jeudi, février 18, 2010

NYT 2003 : William H. Forsyth, Met Curator, Dies at 96

William Holmes Forsyth, curator emeritus of medieval art at the Metropolitan Museum of Art, who helped transform piles of weathered old masonry into the Cloisters above the Hudson, died on May 14 in Hightstown, N.J. A former resident of Princeton, he was 96.
Mr. Forsyth spent nearly four decades at the Metropolitan Museum and was the last living member of the staff overseeing the Met's project to conjure up the Middle Ages in Fort Tryon Park. In 1934 he went to work at the museum under James Rorimer, curator of what became the medieval department and later director of the Cloisters. Their task was to take major parts from five medieval monasteries, add centuries-old art treasure and blend it all to serve as a modern museum.

John D. Rockefeller Jr. donated land on both sides of the Hudson to safeguard the majestic view. He gave the museum the stones gathered in France and Spain, as well as his own collection of Romanesque and Gothic art, including six of the Unicorn Tapestries. Rorimer led the final stages of the construction and installation, and Mr. Forsyth, then the assistant curator, worked closely with him to open the doors to the public in 1938.

He played a direct part in complementing the array of tapestries that Rockefeller had acquired from the Count de La Rochefoucauld. Mr. Forsyth was spending the summer of 1937 in France researching the new museum's catalog when, according to his family's lore, the count happened to mention over dinner that he had two much-damaged pieces of a seventh unicorn tapestry, which he was using to plug drafty crevices.

Mr. Forsyth brought them back to be reunited with the ensemble at the Cloisters. The two parts of the seventh tapestry are known as ''The Hunter Sounds the Capture of the Unicorn by the Maiden'' and ''The Maiden's Companion Signals to the Hunters.''

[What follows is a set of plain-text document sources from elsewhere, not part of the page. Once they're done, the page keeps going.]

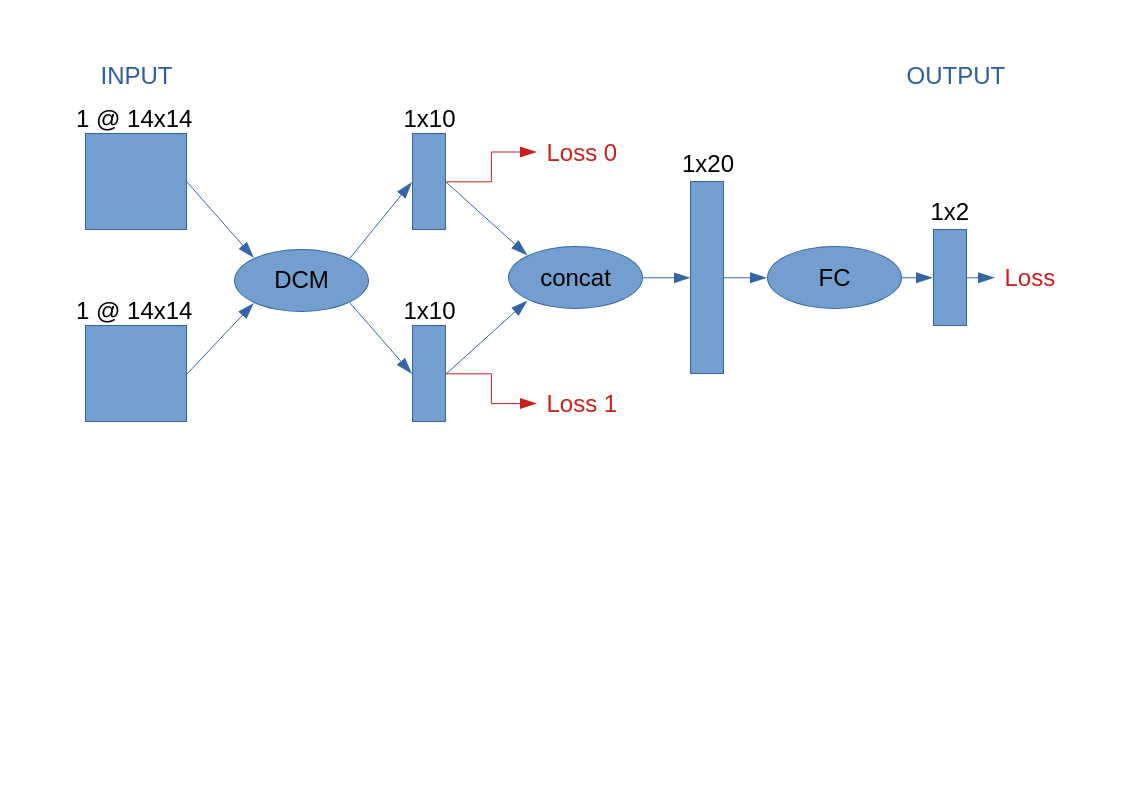
<!DOCTYPE html>
<html lang="en">
<head>
<meta charset="utf-8">
<title>Network architecture diagram</title>
<style>
:root {
  --paper: #ffffff;
  --node: #729fcf;
  --edge: #3465a4;
  --heading: #2a6099;
  --loss: #c9211e;
  --ink: #000000;
}
* { box-sizing: border-box; margin: 0; padding: 0; }
html, body { width: 1123px; height: 794px; overflow: hidden; background: var(--paper); }
.diagram {
  position: relative; width: 1123px; height: 794px; overflow: hidden;
  font: 24px/28px "Liberation Sans", Arial, sans-serif; color: var(--ink);
}
.edges { position: absolute; left: 0; top: 0; }
.edges path { fill: none; stroke: var(--edge); stroke-width: 1; marker-end: url(#arrow); }
.edges .loss-edge { stroke: var(--loss); marker-end: url(#loss-arrow); }
.edges marker path { stroke: none; fill: var(--edge); marker-end: none; }
.edges #loss-arrow path { fill: var(--loss); }
.node { position: absolute; background: var(--node); border: 1px solid var(--edge); }
.input { left: 85px; width: 102px; height: 97px; }
.vector { width: 34px; height: 97px; }
.operation {
  width: 135px; height: 63px; border-radius: 50%;
  display: flex; align-items: center; justify-content: center;
}
.label { position: absolute; white-space: nowrap; font-weight: normal; font-size: 24px; }
.heading { color: var(--heading); }
.loss { color: var(--loss); }
</style>
</head>
<body>
<main class="diagram">
  <h2 class="label heading" style="left:100.5px;top:62px">INPUT</h2>
  <h2 class="label heading" style="left:906.6px;top:62px">OUTPUT</h2>

  <div class="node input" style="top:133px"></div>
  <div class="node input" style="top:325px"></div>
  <div class="node vector" style="left:412px;top:133px"></div>
  <div class="node vector" style="left:412px;top:325px"></div>
  <div class="node vector" style="left:690px;top:181px;height:193px"></div>
  <div class="node vector" style="left:933px;top:229px"></div>

  <div class="node operation" style="left:234px;top:249px;padding-bottom:2px">DCM</div>
  <div class="node operation" style="left:508px;top:246px">concat</div>
  <div class="node operation" style="left:767px;top:246px">FC</div>

  <svg class="edges" width="1123" height="794" viewBox="0 0 1123 794" aria-hidden="true">
    <defs>
      <marker id="arrow" markerUnits="userSpaceOnUse" markerWidth="17" markerHeight="12" refX="1" refY="6" orient="auto">
        <path d="M0 0.5L17 6L0 11.5Z"/>
      </marker>
      <marker id="loss-arrow" markerUnits="userSpaceOnUse" markerWidth="17" markerHeight="12" refX="1" refY="6" orient="auto">
        <path d="M0 0.5L17 6L0 11.5Z"/>
      </marker>
    </defs>
    <path d="M187 182L243.4 246"/>
    <path d="M187 374L243 314.6"/>
    <path d="M350 258L401.9 194.4"/>
    <path d="M350 303L401.5 362"/>
    <path d="M446 182L515.6 244.8"/>
    <path d="M446 374L515.6 311.2"/>
    <path d="M643 277.8H674.5"/>
    <path d="M724 277.8H751"/>
    <path d="M902 277.8H917"/>
    <path d="M967 277.8H979"/>
    <path class="loss-edge" d="M446 181.8H491.4V152H521"/>
    <path class="loss-edge" d="M446 373.8H491.4V403.6H521"/>
  </svg>

  <p class="label" style="left:76px;top:105px">1 @ 14x14</p>
  <p class="label" style="left:76px;top:297px">1 @ 14x14</p>
  <p class="label" style="left:403.5px;top:105px">1x10</p>
  <p class="label" style="left:403.5px;top:297px">1x10</p>
  <p class="label" style="left:682px;top:150px">1x20</p>
  <p class="label" style="left:930.5px;top:198px">1x2</p>

  <p class="label loss" style="left:546.5px;top:139px">Loss 0</p>
  <p class="label loss" style="left:546.5px;top:390px">Loss 1</p>
  <p class="label loss" style="left:1004.5px;top:264px">Loss</p>
</main>
</body>
</html>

Mr. Forsyth documented all that and the creation of the Cloisters in a publication, ''Studies in Honor of the 50th Anniversary of the Cloisters'' (1992). He wrote articles on many aspects of the collection and, as an authority on French medieval and Renaissance art, wrote several books, including ''The Entombment of Christ: French Sculptures of the 15th and 16th Centuries'' (1970), and ''The Pietá in French Late Gothic Sculpture: Regional Variations'' (1995).

William Forsyth was born in Chicago and attended Chicago Latin School and the Hotchkiss School in Lakeville, Conn. He graduated in art history in 1930 from Princeton, where he also received graduate degrees.

He worked in the Met's medieval collection as a volunteer in 1933 and joined a year later as a full-time assistant. He became an assistant curator of the department of medieval art on Jan. 1, 1937, associate curator in 1942 and curator in 1968. He was elected emeritus curator in 1971 when he formally retired.

Mr. Forsyth is survived by four daughters, Agnes Kuenkler of Baltimore; Caroline Elischer of Oceanside, Calif.; Marian Weekly of Arlington, Mass.; and Theresa Hare of Grand Rapids, Mich.; a son, William H. Jr., of Larchmont, N.Y.; 10 grandchildren, and two great-grandchildren. His wife of 53 years, Agnes Mitchell Forsyth, died in 1995.

Reassembling old stonework held a special challenge for Mr. Forsyth when one of the five dismantled monastery cloisters came to him in heaps of unnumbered pieces. Faced with a three-dimensional super-jumbo jigsaw puzzle, Mr. Forsyth recalled, he and nine longshoremen spent a long time juggling with inches and shapes, fitting and refitting the pieces until they made them whole again.